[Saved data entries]
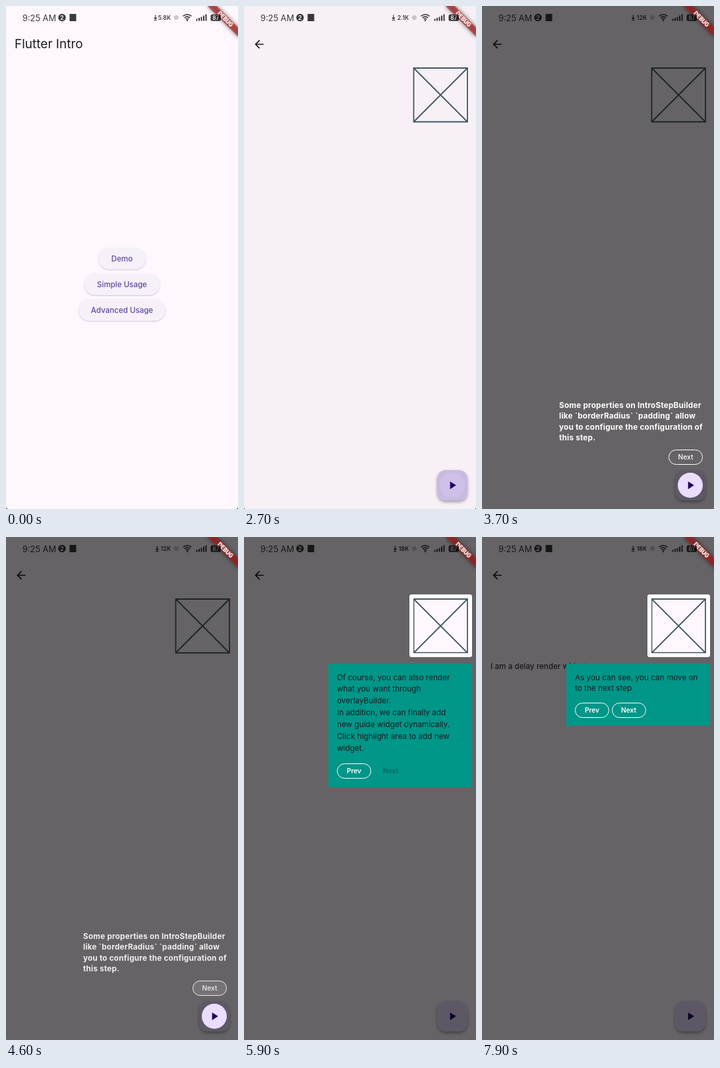
Animation, 352 px wide and 762 px high, one loop 8 s. Source, as an HTML page:

```html
<!DOCTYPE html>
<html lang="en">
<head>
<meta charset="utf-8">
<title>Flutter Intro</title>
<style>
/* One loop is 8 s, so 1.25% is one 100 ms step. */
html, body { margin: 0; width: 100%; height: 100%; overflow: hidden; background: #222; }
body { font: 400 11.75px Inter, sans-serif; color: #1d1b20; }
div, svg.layer { position: absolute; box-sizing: border-box; white-space: nowrap; }
#stage { width: 352px; height: 762px; overflow: hidden; background: #fef8fe; border-radius: 0 0 4px 4px; }
.page { inset: 0; background: #fef8fe; }
.anim { animation: 8s step-end infinite; }

.title { left: 13px; top: 46px; font-size: 19px; line-height: 24px; }
.pill { left: 176px; height: 33px; border-radius: 17px; transform: translateX(-50%); overflow: hidden;
  background: #f6f1f9; box-shadow: 0 1px 2px #0003; color: #5f4a9e;
  font-weight: 500; font-size: 11.55px; line-height: 34px; text-align: center; }
.ripple { border-radius: 50%; }
.pill .ripple { left: -10px; top: -30px; width: 92px; height: 92px; background: #6750a414; animation-name: tap-demo; }

#demo { animation-name: open-page; }
.fab { left: 293px; top: 703px; width: 46px; height: 46px; border-radius: 13px; overflow: hidden; background: #eaddff; }
.fab-shadow { left: 293px; top: 703px; width: 46px; height: 46px; border-radius: 13px; box-shadow: 0 3px 5px #0004, 0 1px 3px #0002; }
.fab .ripple { left: -11px; top: -11px; width: 68px; height: 68px; background: #21005d21; animation-name: tap-fab; }
.late { left: 13px; top: 188px; line-height: 17px; animation-name: late; }

.hole { left: 297px; top: 707px; width: 38px; height: 38px; border-radius: 19px;
  box-shadow: 0 0 0 2000px #0009; animation-name: mask, move; }
.ring { left: 251px; top: 87px; width: 95px; height: 95px; border: 6px solid #fff; border-radius: 4px; animation-name: ring; }

.tip { inset: 0; }
.tip1 { animation-name: tip1; }
.tip2 { animation-name: tip2; }
.tip3 { animation-name: tip3; }
.note { left: 117px; top: 597px; color: #fff; font-weight: 700; letter-spacing: .2px; line-height: 16.25px; }
.card { left: 128px; top: 191.5px; width: 218px; padding: 13px; background: #009688; }
.btn { width: 52px; height: 23px; border: 1px solid #fff; border-radius: 12px; color: #fff;
  font-weight: 600; font-size: 10.2px; line-height: 21px; text-align: center; }
.btn.off { border-color: transparent; color: #1d1b2061; }
.tip1 .btn { left: 283px; top: 672px; font-weight: 500; animation-name: tap-next; }
.prev { left: 13px; bottom: 12.5px; }
.next { left: 68.5px; bottom: 12.5px; }

.banner { left: 299.5px; top: 14.8px; width: 65.6px; height: 9.8px; transform: rotate(45deg);
  color: #fff; font-weight: 900; font-size: 8.4px; line-height: 10px; text-align: center; }
.banner::before, .banner::after { content: ""; position: absolute; inset: 0; z-index: -1; background: #b71c1ca0; }
.banner::before { background: #0008; filter: blur(3.3px); }
.status { left: 0; top: 0; opacity: .77; }
.speed1 { animation-name: speed1; }
.speed2 { animation-name: speed2; }
.speed3 { animation-name: speed3; }
.speed4 { animation-name: speed4; }

@keyframes tap-demo {
  0% { transform: scale(0); }
  1.25% { transform: scale(.3); animation-timing-function: steps(3); }
  5%, 100% { transform: scale(1); }
}
@keyframes open-page {
  0% { opacity: 0; transform: scale(.85); }
  10% { opacity: .6; transform: scale(.9); }
  11.25% { opacity: 1; transform: scale(.985); }
  12.5% { opacity: 1; transform: scale(.997); }
  13.75%, 100% { opacity: 1; transform: none; }
}
@keyframes tap-fab {
  0% { transform: scale(0); opacity: 1; }
  27.5% { transform: scale(.25); opacity: 1; animation-timing-function: steps(5); }
  33.75% { transform: scale(1); opacity: 1; }
  35% { transform: scale(1); opacity: .8; }
  36.25% { transform: scale(1); opacity: .5; }
  37.5% { transform: scale(1); opacity: .2; }
  38.75%, 100% { transform: scale(1); opacity: 0; }
}
@keyframes mask {
  0% { opacity: 0; }
  33.75% { opacity: .05; }
  35% { opacity: .4; }
  36.25% { opacity: .77; }
  37.5%, 100% { opacity: 1; }
}
@keyframes move {
  0% { left: 297px; top: 707px; width: 38px; height: 38px; border-radius: 19px; }
  57.5% { left: 297px; top: 707px; width: 38px; height: 38px; border-radius: 19px; animation-timing-function: steps(3); }
  61.25%, 100% { left: 251px; top: 87px; width: 95px; height: 95px; border-radius: 4px; }
}
@keyframes ring { 0% { opacity: 0; } 61.25%, 100% { opacity: 1; } }
@keyframes tap-next {
  0% { background: #fff0; }
  51.25% { background: #fff0; animation-timing-function: steps(4); }
  56.25%, 100% { background: #ffffff1f; }
}
@keyframes tip1 {
  0% { opacity: 0; }
  33.75% { opacity: .05; }
  35% { opacity: .4; }
  36.25% { opacity: .77; }
  37.5% { opacity: 1; }
  57.5% { opacity: .9; }
  58.75% { opacity: .6; }
  60% { opacity: .3; }
  61.25%, 100% { opacity: 0; }
}
@keyframes tip2 {
  0% { opacity: 0; }
  61.25% { opacity: .1; }
  62.5% { opacity: .45; }
  63.75% { opacity: .8; }
  65% { opacity: 1; }
  90% { opacity: .65; }
  91.25% { opacity: .27; }
  92.5%, 100% { opacity: 0; }
}
@keyframes tip3 {
  0% { opacity: 0; }
  93.75% { opacity: .1; }
  95% { opacity: .45; }
  96.25% { opacity: .8; }
  97.5%, 100% { opacity: 1; }
}
@keyframes late { 0% { opacity: 0; } 88.75%, 100% { opacity: 1; } }
@keyframes speed1 { 0% { opacity: 1; } 18.75%, 100% { opacity: 0; } }
@keyframes speed2 { 0% { opacity: 0; } 18.75% { opacity: 1; } 46.25%, 100% { opacity: 0; } }
@keyframes speed3 { 0% { opacity: 0; } 46.25% { opacity: 1; } 71.25%, 100% { opacity: 0; } }
@keyframes speed4 { 0% { opacity: 0; } 71.25%, 100% { opacity: 1; } }
</style>
</head>
<body>
<div id="stage">
  <div class="page">
    <div class="title">Flutter Intro</div>
    <div class="pill" style="top:366px;width:72px">Demo<div class="ripple anim"></div></div>
    <div class="pill" style="top:405px;width:115px">Simple Usage</div>
    <div class="pill" style="top:444px;width:132px">Advanced Usage</div>
  </div>

  <div class="page anim" id="demo">
    <svg class="layer" width="352" height="200">
      <path transform="translate(13 48) scale(.836)" fill="#1d1b20"
        d="M20 11H7.83l5.59-5.59L12 4l-8 8 8 8 1.41-1.41L7.83 13H20z"/>
      <path fill="none" stroke="#455a64" stroke-width="1.8" d="M257.5 94h81.5v81.5h-81.5zl81.5 81.5m0-81.5l-81.5 81.5"/>
    </svg>
    <div class="late anim">I am a delay render widget.</div>
    <div class="fab-shadow"></div>
    <div class="fab">
      <div class="ripple anim"></div>
      <svg class="layer" width="46" height="46"><path fill="#21005d" d="M19.7 17.3v11.6l9.1-5.8z"/></svg>
    </div>
  </div>

  <div class="hole anim"></div>
  <div class="ring anim"></div>

  <div class="tip tip1 anim">
    <div class="note">Some properties on IntroStepBuilder<br>like `borderRadius` `padding` allow<br>you to configure the configuration of<br>this step.</div>
    <div class="btn anim">Next</div>
  </div>
  <div class="tip tip2 anim">
    <div class="card" style="height:187px;line-height:17.85px">Of course, you can also render<br>what you want through<br>overlayBuilder.<br>In addition, we can finally add<br>new guide widget dynamically.<br>Click highlight area to add new<br>widget.
      <div class="btn prev">Prev</div><div class="btn next off">Next</div>
    </div>
  </div>
  <div class="tip tip3 anim">
    <div class="card" style="height:94.5px;line-height:16.3px">As you can see, you can move on<br>to the next step
      <div class="btn prev">Prev</div><div class="btn next">Next</div>
    </div>
  </div>

  <div class="banner">DEBUG</div>

  <svg class="layer status" width="352" height="36" font-family="Inter, sans-serif">
    <defs>
      <mask id="cut">
        <rect width="352" height="36" fill="#fff"/>
        <text x="85" y="20.6" font-size="8.5" font-weight="700" text-anchor="middle">2</text>
        <text x="318.3" y="20.9" font-size="8.5" font-weight="600" text-anchor="middle">87</text>
      </mask>
      <path id="down" d="M2.3 0v6M.2 4l2.1 2.3L4.4 4M0 8h4.6" fill="none" stroke="#000" stroke-width="1.2"/>
    </defs>
    <text x="25" y="22.6" font-size="12.8">9:25 AM</text>
    <g mask="url(#cut)">
      <circle cx="85" cy="17.5" r="5.7"/>
      <rect x="310.5" y="12.8" width="15.5" height="10" rx="2.5"/>
    </g>
    <rect x="96.5" y="12" width="10" height="11"/>
    <g font-size="8.7" font-weight="600" text-anchor="end">
      <g class="speed1 anim"><use href="#down" x="224.5" y="13.5"/><text x="250" y="20.8">5.8K</text></g>
      <g class="speed2 anim"><use href="#down" x="224.5" y="13.5"/><text x="250" y="20.8">2.1K</text></g>
      <g class="speed3 anim"><use href="#down" x="227" y="13.5"/><text x="250" y="20.8">12K</text></g>
      <g class="speed4 anim"><use href="#down" x="227" y="13.5"/><text x="250" y="20.8">18K</text></g>
    </g>
    <circle cx="258.3" cy="17.5" r="3.6" opacity=".25"/>
    <g fill="none" stroke="#000" stroke-width="1.5">
      <path d="M268.5 15.4q6.5-5.4 13 0M270.7 17.9q4.3-3.6 8.6 0M272.7 20.2q2.3-1.9 4.6 0"/>
      <path stroke-width="2" d="M289.5 22.5v-3M293 22.5v-4.5M296.5 22.5v-6M300 22.5v-8M303.5 22.5v-10"/>
    </g>
    <circle cx="275" cy="22" r="1.2"/>
  </svg>
</div>
</body>
</html>
```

Task objective: Within the data above, filter for lines containing the word "weight" and copy each one.

Task result:
  font-weight: 500; font-size: 11.55px; line-height: 34px; text-align: center; }
.note { left: 117px; top: 597px; color: #fff; font-weight: 700; letter-spacing: .2px; line-height: 16.25px; }
  font-weight: 600; font-size: 10.2px; line-height: 21px; text-align: center; }
.tip1 .btn { left: 283px; top: 672px; font-weight: 500; animation-name: tap-next; }
  color: #fff; font-weight: 900; font-size: 8.4px; line-height: 10px; text-align: center; }
        <text x="85" y="20.6" font-size="8.5" font-weight="700" text-anchor="middle">2</text>
        <text x="318.3" y="20.9" font-size="8.5" font-weight="600" text-anchor="middle">87</text>
    <g font-size="8.7" font-weight="600" text-anchor="end">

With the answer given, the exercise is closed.